One person who hasn’t shut up about the allegations against Kelly is WBEZ’s Jim DeRogatis, who first broke the story 15 years ago while working at the Chicago Sun-Times. DeRogatis has never let the story drop even as other music journalists and Kelly’s legion of fans have insisted he do so. One of those music critics is Jessica Hopper, who has gotten into a few arguments with DeRogatis in the past. DeRogatis offered to share with Hopper the documents he's compiled over the years detailing the allegations against Kelly; Hopper came away from it with not only a story but a seeming change of heart.

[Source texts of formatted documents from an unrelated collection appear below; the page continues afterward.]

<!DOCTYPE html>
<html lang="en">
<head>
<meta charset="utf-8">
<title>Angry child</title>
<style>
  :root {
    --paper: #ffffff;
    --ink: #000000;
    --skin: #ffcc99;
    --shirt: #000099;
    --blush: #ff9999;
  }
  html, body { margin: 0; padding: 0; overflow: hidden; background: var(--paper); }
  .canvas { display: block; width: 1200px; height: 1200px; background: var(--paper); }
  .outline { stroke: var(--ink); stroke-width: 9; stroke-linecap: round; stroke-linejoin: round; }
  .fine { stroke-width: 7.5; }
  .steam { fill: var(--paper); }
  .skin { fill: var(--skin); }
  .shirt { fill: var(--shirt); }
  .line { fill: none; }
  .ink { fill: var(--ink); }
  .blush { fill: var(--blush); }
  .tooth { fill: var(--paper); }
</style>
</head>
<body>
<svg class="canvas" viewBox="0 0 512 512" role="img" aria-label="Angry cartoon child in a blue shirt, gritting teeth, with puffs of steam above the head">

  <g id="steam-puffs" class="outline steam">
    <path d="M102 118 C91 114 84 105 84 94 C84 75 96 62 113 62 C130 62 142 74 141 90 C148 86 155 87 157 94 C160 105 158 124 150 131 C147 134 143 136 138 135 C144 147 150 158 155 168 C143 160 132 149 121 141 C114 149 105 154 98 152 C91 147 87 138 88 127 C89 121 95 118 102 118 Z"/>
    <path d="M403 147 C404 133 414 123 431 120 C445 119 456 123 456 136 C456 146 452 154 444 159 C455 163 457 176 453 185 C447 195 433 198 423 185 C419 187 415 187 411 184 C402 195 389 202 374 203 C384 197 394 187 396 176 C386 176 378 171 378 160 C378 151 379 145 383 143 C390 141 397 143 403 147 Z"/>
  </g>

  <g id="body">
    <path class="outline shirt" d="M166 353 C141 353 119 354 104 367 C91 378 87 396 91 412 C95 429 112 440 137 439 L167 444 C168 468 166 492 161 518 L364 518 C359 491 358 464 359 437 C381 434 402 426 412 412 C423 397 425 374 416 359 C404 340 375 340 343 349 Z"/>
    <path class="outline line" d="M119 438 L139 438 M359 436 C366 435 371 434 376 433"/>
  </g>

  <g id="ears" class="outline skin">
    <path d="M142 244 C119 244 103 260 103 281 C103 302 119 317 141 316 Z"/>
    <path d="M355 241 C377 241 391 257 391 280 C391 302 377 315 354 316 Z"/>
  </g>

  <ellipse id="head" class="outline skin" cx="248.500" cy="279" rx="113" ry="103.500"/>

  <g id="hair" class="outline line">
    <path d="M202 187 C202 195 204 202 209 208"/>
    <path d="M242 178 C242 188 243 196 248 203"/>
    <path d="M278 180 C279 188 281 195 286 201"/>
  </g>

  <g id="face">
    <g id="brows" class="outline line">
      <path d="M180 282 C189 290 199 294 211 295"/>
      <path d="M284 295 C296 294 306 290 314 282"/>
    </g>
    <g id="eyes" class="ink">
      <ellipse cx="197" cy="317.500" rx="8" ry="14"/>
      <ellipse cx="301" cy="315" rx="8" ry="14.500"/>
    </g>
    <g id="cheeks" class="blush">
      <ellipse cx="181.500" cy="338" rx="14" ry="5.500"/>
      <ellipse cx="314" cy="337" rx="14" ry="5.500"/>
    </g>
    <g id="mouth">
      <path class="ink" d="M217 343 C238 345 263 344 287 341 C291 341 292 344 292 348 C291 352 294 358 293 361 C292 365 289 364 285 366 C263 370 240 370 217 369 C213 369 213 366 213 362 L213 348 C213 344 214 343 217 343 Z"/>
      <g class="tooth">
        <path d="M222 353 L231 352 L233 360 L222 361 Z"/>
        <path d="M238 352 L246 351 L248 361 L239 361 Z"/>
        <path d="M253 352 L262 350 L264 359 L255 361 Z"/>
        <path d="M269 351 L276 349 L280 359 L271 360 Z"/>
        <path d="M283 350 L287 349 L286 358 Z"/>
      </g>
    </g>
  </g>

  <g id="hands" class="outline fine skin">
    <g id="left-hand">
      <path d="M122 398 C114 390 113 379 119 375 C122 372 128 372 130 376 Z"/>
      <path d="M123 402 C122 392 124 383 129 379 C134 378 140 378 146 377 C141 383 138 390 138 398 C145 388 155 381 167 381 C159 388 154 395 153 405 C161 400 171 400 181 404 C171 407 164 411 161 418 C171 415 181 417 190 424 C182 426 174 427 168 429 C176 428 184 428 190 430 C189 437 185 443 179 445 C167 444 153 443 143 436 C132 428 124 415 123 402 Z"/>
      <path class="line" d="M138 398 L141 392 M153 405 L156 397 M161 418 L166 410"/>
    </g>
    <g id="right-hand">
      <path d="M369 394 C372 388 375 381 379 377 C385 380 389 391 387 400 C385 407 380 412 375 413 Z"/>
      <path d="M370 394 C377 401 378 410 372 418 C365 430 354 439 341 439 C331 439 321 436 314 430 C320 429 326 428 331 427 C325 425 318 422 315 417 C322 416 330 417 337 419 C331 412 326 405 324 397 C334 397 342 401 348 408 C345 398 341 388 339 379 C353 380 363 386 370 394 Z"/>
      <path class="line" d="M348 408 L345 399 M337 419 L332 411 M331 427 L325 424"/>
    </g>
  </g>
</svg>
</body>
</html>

I was one of those people who challenged DeRogatis and was even flip about his judgment -- something I quickly came to regret. DeRogatis and I have tangled -- even feuded on air -- over the years; yet, amid the Twitter barbs, he approached me offline and told me about how one of Kelly's victims called him in the middle of the night after his Pitchfork review came out, to thank him for caring when no one else did. He told me of mothers crying on his shoulder, seeing the scars of a suicide attempt on a girl's wrists, the fear in their eyes. He detailed an aftermath that the public has never had to bear witness to.

DeRogatis offered to give me access to every file and transcript he has collected in reporting this story -- as he has to other reporters and journalists, none of whom has ever looked into the matter, thus relegating it to one man's personal crusade.

Reconciling Kelly's musical talent with the decades of allegations against him has always been a tough road to travel, at the very least. Here's what Chicagoist's own Jim Kopeny wrote of R. Kelly's set at the 2013 Pitchfork Music Festival.

As I stood there watching Kelly's set, watching many music writers who I deeply admire dancing to his songs, it bothered me. I didn't think it would going in. I believe you can separate the artist from their craft—if I didn't the behavior of many artists whose craft I admire would be lost to me. And I also do not believe that this headliner was picked by Pitchfork for any reason other than organizers truly like Kelly's music. So is it a generational thing? I couldn't look at him without wondering if anyone dancing to him would still be doing so if he was in a club with their sisters or their mothers. Would they still find his brand of "sexy" something they're comfortable with? I don't think so, and while there have been some thoughtful discussions leading up to his appearance I can't help but wonder why there wasn't more frank, and open discussion.

It's clearly bothered DeRogatis, who wrote an article taking the organizers of Pitchfork Music Fest to task for giving Kelly a slot at their festival this year. DeRogatis revisited the conflicts between Kelly the musician and Kelly the alleged sexual predator earlier this year with "The Kelly Conversations" on WBEZ.

DeRogatis has one simple word for what Kelly allegedly did to scores of women—many underage and all of them black.

Rapes, plural. It is on record. Rapes in the dozen. So stop hedging your words and when you tell me what a brilliant ode to pussy Black Panties is, then realize that the next sentence should say: "This, from a man who has committed numerous rapes." The guy was a monster! Just say it! We do have a justice system and he was acquitted. OK, fine. And these other women took the civil-lawsuit route. He was tried on very narrow grounds. He was tried on a 29-minute, 36-second videotape. He was tried on trading child pornography. He was not tried for rape. He was acquitted of making child pornography. He's never been tried in court for rape, but look at the statistics. The numbers of rapes that happened, the numbers of rapes that were reported, the numbers of rapes that make it to court and then the conviction rate. I mean, it comes down to something minuscule. He's never had his day in court as a rapist. It's 15 years in the past now, but this record exists. You have to make a choice, as a listener, if music matters to you as more than mere entertainment. And you and I have spent our entire lives with that conviction. This is not just entertainment, this is our lifeblood. This matters.